◆ **Assignment**
Please return the lines below verbatim, beginning at the one that has "418L338 409 438" and stopping after the one that has "588H707L704 806 677", and add no other lines.

(Stored data entries)
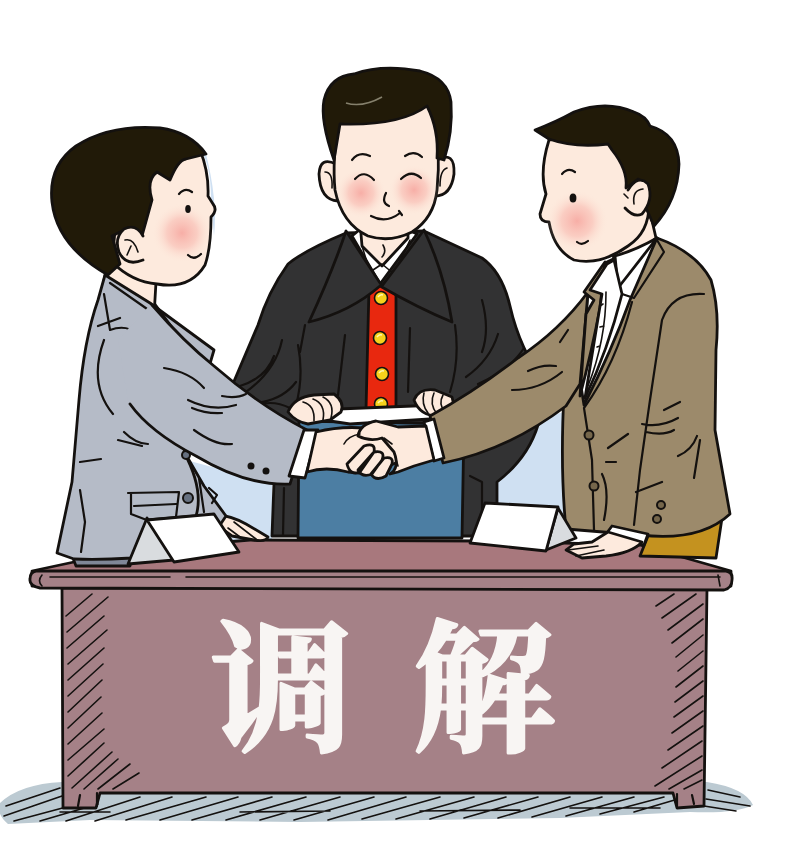
<!DOCTYPE html>
<html lang="zh-CN">
<head>
<meta charset="utf-8">
<title>调解</title>
<style>
:root{--ink:#14110f;--paper:#fff;--skin:#fdeadd;--blush:#f59a94;--hair:#211a08;--robe:#323233;--red:#e8280f;--gold:#f7d21c;--grey:#b5bbc7;--tan:#9c8a6b;--trouser:#c4921f;--folder:#4c7ea3;--sky:#cfe0f2;--table:#a58187;--table-top:#a8787d;--shade:#bccad2;--lettering:#f8f5f3}
html,body{margin:0;background:var(--paper)}
body{width:798px;height:860px;overflow:hidden}
svg{display:block}
.line{fill:none;stroke:var(--ink);stroke-width:2.2;stroke-linecap:round;stroke-linejoin:round}
.thin{stroke-width:1.6}
.bold{stroke-width:3.4}
.shape{stroke:var(--ink);stroke-width:2.8;stroke-linejoin:round;stroke-linecap:round}
.skin{fill:var(--skin)}.hair{fill:var(--hair)}.robe{fill:var(--robe)}.white{fill:var(--paper)}
.grey{fill:var(--grey)}.tan{fill:var(--tan)}.ink{fill:var(--ink)}
.sign{font:900 142px "Noto Serif CJK SC","Noto Serif CJK JP",serif;fill:var(--lettering);stroke:var(--lettering);stroke-width:3;stroke-linejoin:round}
</style>
</head>
<body>
<svg width="798" height="860" viewBox="0 0 798 860" role="img" aria-label="调解桌前两人握手，法官站在中间微笑">
<defs>
<radialGradient id="blush"><stop offset="0" stop-color="#f59a94" stop-opacity=".75"/><stop offset=".5" stop-color="#f7aaa2" stop-opacity=".45"/><stop offset="1" stop-color="#fdeadd" stop-opacity="0"/></radialGradient>
<g id="gold-button"><circle r="6.5" fill="var(--gold)" stroke="var(--ink)" stroke-width="1.6"/><path d="M-3-1Q-1-4 2-3" fill="none" stroke="#fff6b0" stroke-width="1.5"/></g>
</defs>

<g id="floor-shadow">
<path d="M0 803Q20 784 62 782L707 782Q745 788 753 805Q735 814 690 812L560 818 300 822 90 820 8 824Q-4 814 0 803Z" fill="var(--shade)"/>
<path class="line thin" d="M6 806L60 788M4 816L62 796M14 821L70 806M40 821L98 804M66 821L140 797M95 821L172 797M126 820L206 797M160 820L238 797M192 820L272 797M226 820L306 797M260 820L340 797M294 820L374 797M328 820L406 797M362 819L440 797M396 819L474 797M430 819L506 797M464 818L538 797M498 818L570 797M532 817L602 797M566 816L634 797M600 814L664 797M634 812L678 799M708 790L740 797M706 799L750 806M704 806L736 811M60 812L110 812M240 812L330 811M420 811L520 810M570 808L660 808"/>
</g>

<g id="background-tint" fill="var(--sky)">
<path d="M186 460L272 483V540H232Z"/><path d="M492 480L534 418 566 412V530L494 538Z"/>
<path d="M198 148Q211 160 211 200L214 236Q218 200 205 150Z"/>
</g>

<g id="judge">
<path class="shape robe" d="M346 233Q305 250 288 264Q268 292 258 325L232 386Q238 410 264 424L252 462 274 482 272 536H497V482Q528 458 538 425L546 385Q520 350 510 306Q502 272 482 258L424 231Z"/>
<path class="line" d="M298 345Q304 376 296 405M282 340Q276 370 246 392M274 356Q266 378 240 386M262 402Q284 398 296 382M290 408Q270 398 250 408M455 325Q460 360 450 392M498 334Q490 360 466 377M478 384Q510 370 524 348M470 394Q510 390 532 366M305 325L300 352M482 300Q490 330 482 352M345 335L338 395M410 328L408 392M284 488L283 535M470 476L482 482 482 535"/>
<path fill="var(--red)" class="shape" d="M369 288L396 282V410H366Z"/>
<use href="#gold-button" x="381" y="298"/><use href="#gold-button" x="380" y="338"/><use href="#gold-button" x="382" y="374"/><use href="#gold-button" x="381" y="404"/>
<path class="shape white" d="M352 236L380 284 417 234 400 226H364Z"/>
<path class="shape skin" d="M360 222L362 246 382 266 408 238V220Z"/>
<path class="line thin" d="M362 246L370 272 382 264 394 274 410 240M383 245Q387 252 382 257"/>
<path class="shape robe" d="M346 231Q333 270 309 322Q350 312 380 286Q418 308 452 322Q444 272 424 230L382 286Z"/>
<path class="shape skin" d="M336 164Q320 156 319 174Q320 200 338 201Z"/>
<path class="shape skin" d="M437 160Q455 150 454 174Q451 196 435 196Z"/>
<path class="line thin" d="M325 172Q333 172 332 188M447 168Q440 170 440 186"/>
<path class="shape skin" d="M339 118Q332 160 335 190Q342 224 368 236Q390 243 412 232Q434 218 437 190Q441 150 434 108Q380 90 339 118Z"/>
<circle cx="361" cy="193" r="25" fill="url(#blush)"/><circle cx="414" cy="190" r="25" fill="url(#blush)"/>
<path class="shape hair" d="M334 160Q320 120 324 100Q330 76 354 74Q382 64 420 71Q448 78 451 102Q453 132 444 160L437 158Q439 130 427 106Q400 126 340 124Z"/>
<path d="M346 103Q362 108 382 97" fill="none" stroke="#85806c" stroke-width="1.6"/>
<path class="line" d="M352 160Q359 151 370 156M405 156Q414 150 422 157M355 179Q364 169 374 180M401 179Q411 169 421 178M386 193Q381 203 389 206M371 216Q386 224 400 213M399 211L402 215"/>
</g>

<g id="folder">
<path class="shape" fill="var(--folder)" d="M299 421L464 424 462 538H298Z"/>
<path class="shape white" d="M310 418L338 409 438 405 446 418 350 424Z"/>
<path class="shape skin" d="M288 412Q294 397 314 395L334 394Q345 402 341 412L330 420 308 424Q296 422 288 412Z"/>
<path class="line thin" d="M303 402Q315 405 314 421M313 399Q326 404 323 420M323 397Q335 403 331 418"/>
<path class="shape skin" d="M414 400Q419 388 435 390L452 397 455 410 438 416Q420 416 414 400Z"/>
<path class="line thin" d="M424 393Q421 404 428 413M434 393Q429 404 437 414M443 395Q438 404 445 412"/>
</g>

<g id="table">
<path class="shape" fill="var(--table-top)" d="M32 571L130 550 250 540 480 541 640 545 731 571V586H32Z"/>
<path class="shape" fill="var(--table)" d="M62 588H707L704 806 677 808 673 793H100L96 808H63Z"/>
<path class="line" d="M100 793H673M97 793V806M677 794V806M80 795L78 806M692 795L694 804" />
<path class="shape bold" fill="var(--table)" d="M36 571H726Q733 572 732 580Q732 588 724 590L40 588Q29 586 30 579Q30 572 36 571Z"/>
<path class="line thin" d="M42 575Q37 581 42 586M718 575L720 586M50 577H170M186 577H720"/>
<path class="line thin" d="M66 616L92 594M67 632L108 597M67 648L104 616M68 664L107 630M68 680L104 648M68 696L103 664M68 712L102 680M68 728L101 697M68 744L102 713M68 760L104 729M68 776L104 743M72 788L112 752M84 789L118 759M98 789L130 764M113 789L139 773M656 606L674 594M662 618L696 594M668 630L703 604M672 643L703 619M676 657L703 635M678 671L703 651M676 687L703 666M675 702L703 681M674 717L703 696M672 733L703 711M668 750L703 726M662 768L702 741M655 786L702 756M669 789L702 770M684 789L702 780"/>
<text class="sign" x="210" y="740">调</text><text class="sign" x="413" y="740">解</text>
</g>

<g id="left-man">
<path class="shape" fill="#7f8797" d="M64 535L76 566H130L136 540Z"/>
<path class="shape skin" d="M214 514Q232 516 246 524L268 537Q266 542 254 540L232 536 218 526Z"/>
<path class="line thin" d="M234 522L256 539M228 528L240 537"/>
<path class="shape grey" d="M182 448L204 486 226 516 218 528 176 520Z"/>
<path class="shape skin" d="M108 262L104 280 154 316 156 282Z"/>
<path class="shape grey" d="M105 275L98 300Q84 340 79 400L72 482 57 553 74 559Q100 560 132 558L148 520 196 516Q204 490 184 452L214 350 150 303Z"/>
<path class="line" d="M80 490L85 522 81 552M104 294L110 330Q126 324 138 334M98 326L120 318M104 340Q88 384 113 414M80 462L101 459M124 432Q136 444 148 444M118 440L142 446M155 304L180 338M110 283L160 318 176 337M128 493L179 492 176 517M131 493V514L152 522M134 506L176 504M199 478L204 512M209 488L217 495 212 503"/>
<circle cx="188" cy="498" r="5" fill="#667080" stroke="var(--ink)" stroke-width="2"/><circle cx="186" cy="455" r="4" fill="#667080" stroke="var(--ink)" stroke-width="2"/>
<path class="grey" d="M150 305Q184 340 214 366Q260 406 307 430L290 484Q246 486 196 456Q150 432 128 402L118 340Z"/>
<path class="line" style="stroke-width:2.8" d="M152 305Q184 342 214 366Q260 406 307 430L290 484Q246 486 196 456Q150 432 130 404"/>
<path class="line" d="M164 368Q190 372 204 388M188 400Q212 412 236 405M192 408Q206 414 222 413M222 396Q236 399 246 394M194 430Q216 446 232 444"/>
<circle class="ink" cx="251" cy="466" r="3.5"/><circle class="ink" cx="266" cy="471" r="3.5"/>
<path class="shape skin" d="M118 200L112 262Q132 282 157 284Q190 290 205 265Q211 248 211 217Q218 210 213 204L208 196Q209 172 200 150L152 166Z"/>
<circle cx="182" cy="233" r="30" fill="url(#blush)"/>
<path class="shape hair" d="M206 154Q190 132 160 128Q110 124 76 146Q48 166 52 202Q57 246 108 275L120 264 112 236 128 228 142 236 152 200Q146 180 157 172L170 180Q178 160 186 159Z"/>
<path class="shape skin" d="M143 236Q136 223 124 229Q114 238 119 252Q126 267 143 260"/>
<path class="line thin" d="M125 240Q134 238 138 252M131 246L127 255"/>
<path class="line" d="M179 194Q185 187 192 192M188 255Q194 261 201 254"/>
<ellipse class="ink" cx="188" cy="209" rx="2.8" ry="4"/>
</g>

<g id="right-man">
<path class="shape" fill="var(--trouser)" d="M648 536L722 518 716 558 640 556Z"/>
<path class="shape white" d="M607 262L588 290 580 402 600 396 640 280 657 238Z"/>
<path class="shape skin" d="M612 240L614 262 632 258 656 238 650 212Z"/>
<path class="shape white" d="M615 256L618 288 657 238Q636 250 615 256Z"/>
<path class="shape tan" d="M657 238Q696 252 711 280Q720 310 716 350L715 430 730 514Q700 542 640 535L566 529Q560 470 564 392L580 380 584 405Q612 350 630 300Z"/>
<path class="line" d="M657 240L664 252 634 298 622 294M632 302Q616 364 584 408L592 460 594 530M704 294Q672 292 662 320L650 400 640 470 634 525M694 478L700 440M642 424Q660 428 678 418M646 432Q664 436 674 430M664 410L680 402M608 448L628 434M606 462L616 462M636 492L662 482M678 456Q692 450 697 436M604 520Q610 490 602 474"/>
<g fill="#75664b" stroke="var(--ink)" stroke-width="2"><circle cx="589" cy="435" r="4.5"/><circle cx="594" cy="486" r="4.5"/><circle cx="661" cy="505" r="4"/><circle cx="657" cy="519" r="4"/></g>
<path class="shape tan" d="M588 292Q560 330 518 358Q474 392 430 416L443 463Q508 450 566 406L580 384Z"/>
<path class="shape tan" d="M605 262L584 292 594 300 586 314 580 396Q592 350 600 308Z"/>
<path class="shape white" d="M607 264L590 290 602 294 585 398Q608 350 622 294L614 260Z"/>
<path class="line thin" d="M606 292Q606 340 588 386M603 304L600 306M604 326L600 327M600 346L597 347"/>
<path class="line" d="M528 371Q542 364 556 366M512 390Q540 390 562 372M568 330L560 342"/>
<path class="shape skin" d="M549 140Q539 172 546 194L540 214Q540 222 549 222Q554 250 574 260Q600 266 628 246Q650 232 649 202L640 166 610 130Z"/>
<circle cx="577" cy="221" r="31" fill="url(#blush)"/>
<path class="shape hair" d="M535 130Q556 122 574 112Q606 100 634 112Q646 116 650 126Q678 134 679 164Q678 200 654 226L646 208 648 184 638 179 626 188Q628 170 612 150L608 144Q574 148 549 139Z"/>
<path class="shape skin" d="M628 190Q638 174 648 184Q654 200 642 214Q634 218 625 208"/>
<path class="line thin" d="M643 189Q632 190 634 204M624 194L628 198"/>
<path class="line" d="M562 174Q568 167 575 172M577 242Q582 246 588 241"/>
<ellipse class="ink" cx="573" cy="198" rx="3.4" ry="4.5"/>
<path class="shape white" d="M612 526L648 534 644 545 606 534Z"/>
<path class="shape skin" d="M608 532L642 542Q632 553 606 556L582 558 566 550 574 544 592 542Z"/>
<path class="line thin" d="M568 550L598 546M576 556L604 550"/>
</g>

<g id="handshake">
<path class="shape white" d="M304 430L318 430 305 478 289 476Z"/>
<path class="shape white" d="M424 422L434 419 444 458 434 461Z"/>
<path class="shape skin" d="M316 432Q340 426 364 428L392 434 398 462 370 474 348 472Q326 466 307 472Z"/>
<path class="shape skin" d="M426 426L398 427 376 421Q360 424 358 436Q370 442 382 438L394 452Q400 468 390 474L398 472 414 466 434 460Z"/>
<path class="shape skin" d="M364 446Q376 442 374 452L360 472Q350 476 347 464ZM374 452Q386 450 382 460L372 474Q362 478 358 470ZM384 458Q394 456 392 464L386 476Q376 482 371 474Z"/>
<path class="line thin" d="M360 434Q348 436 344 444M394 452L398 466M384 438L392 444"/>
</g>

<g id="name-cards">
<path class="shape" fill="#d9dcdf" d="M147 518L128 564 174 560Z"/><path class="shape white" d="M147 520L214 514 239 552 174 562Z"/>
<path class="shape" fill="#d9dcdf" d="M558 508L546 550 576 538Z"/><path class="shape white" d="M485 503L558 507 546 551 470 543Z"/>
</g>
</svg>
</body>
</html>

◆ **Answer to this problem**
<path class="shape white" d="M310 418L338 409 438 405 446 418 350 424Z"/>
<path class="shape skin" d="M288 412Q294 397 314 395L334 394Q345 402 341 412L330 420 308 424Q296 422 288 412Z"/>
<path class="line thin" d="M303 402Q315 405 314 421M313 399Q326 404 323 420M323 397Q335 403 331 418"/>
<path class="shape skin" d="M414 400Q419 388 435 390L452 397 455 410 438 416Q420 416 414 400Z"/>
<path class="line thin" d="M424 393Q421 404 428 413M434 393Q429 404 437 414M443 395Q438 404 445 412"/>
</g>

<g id="table">
<path class="shape" fill="var(--table-top)" d="M32 571L130 550 250 540 480 541 640 545 731 571V586H32Z"/>
<path class="shape" fill="var(--table)" d="M62 588H707L704 806 677 808 673 793H100L96 808H63Z"/>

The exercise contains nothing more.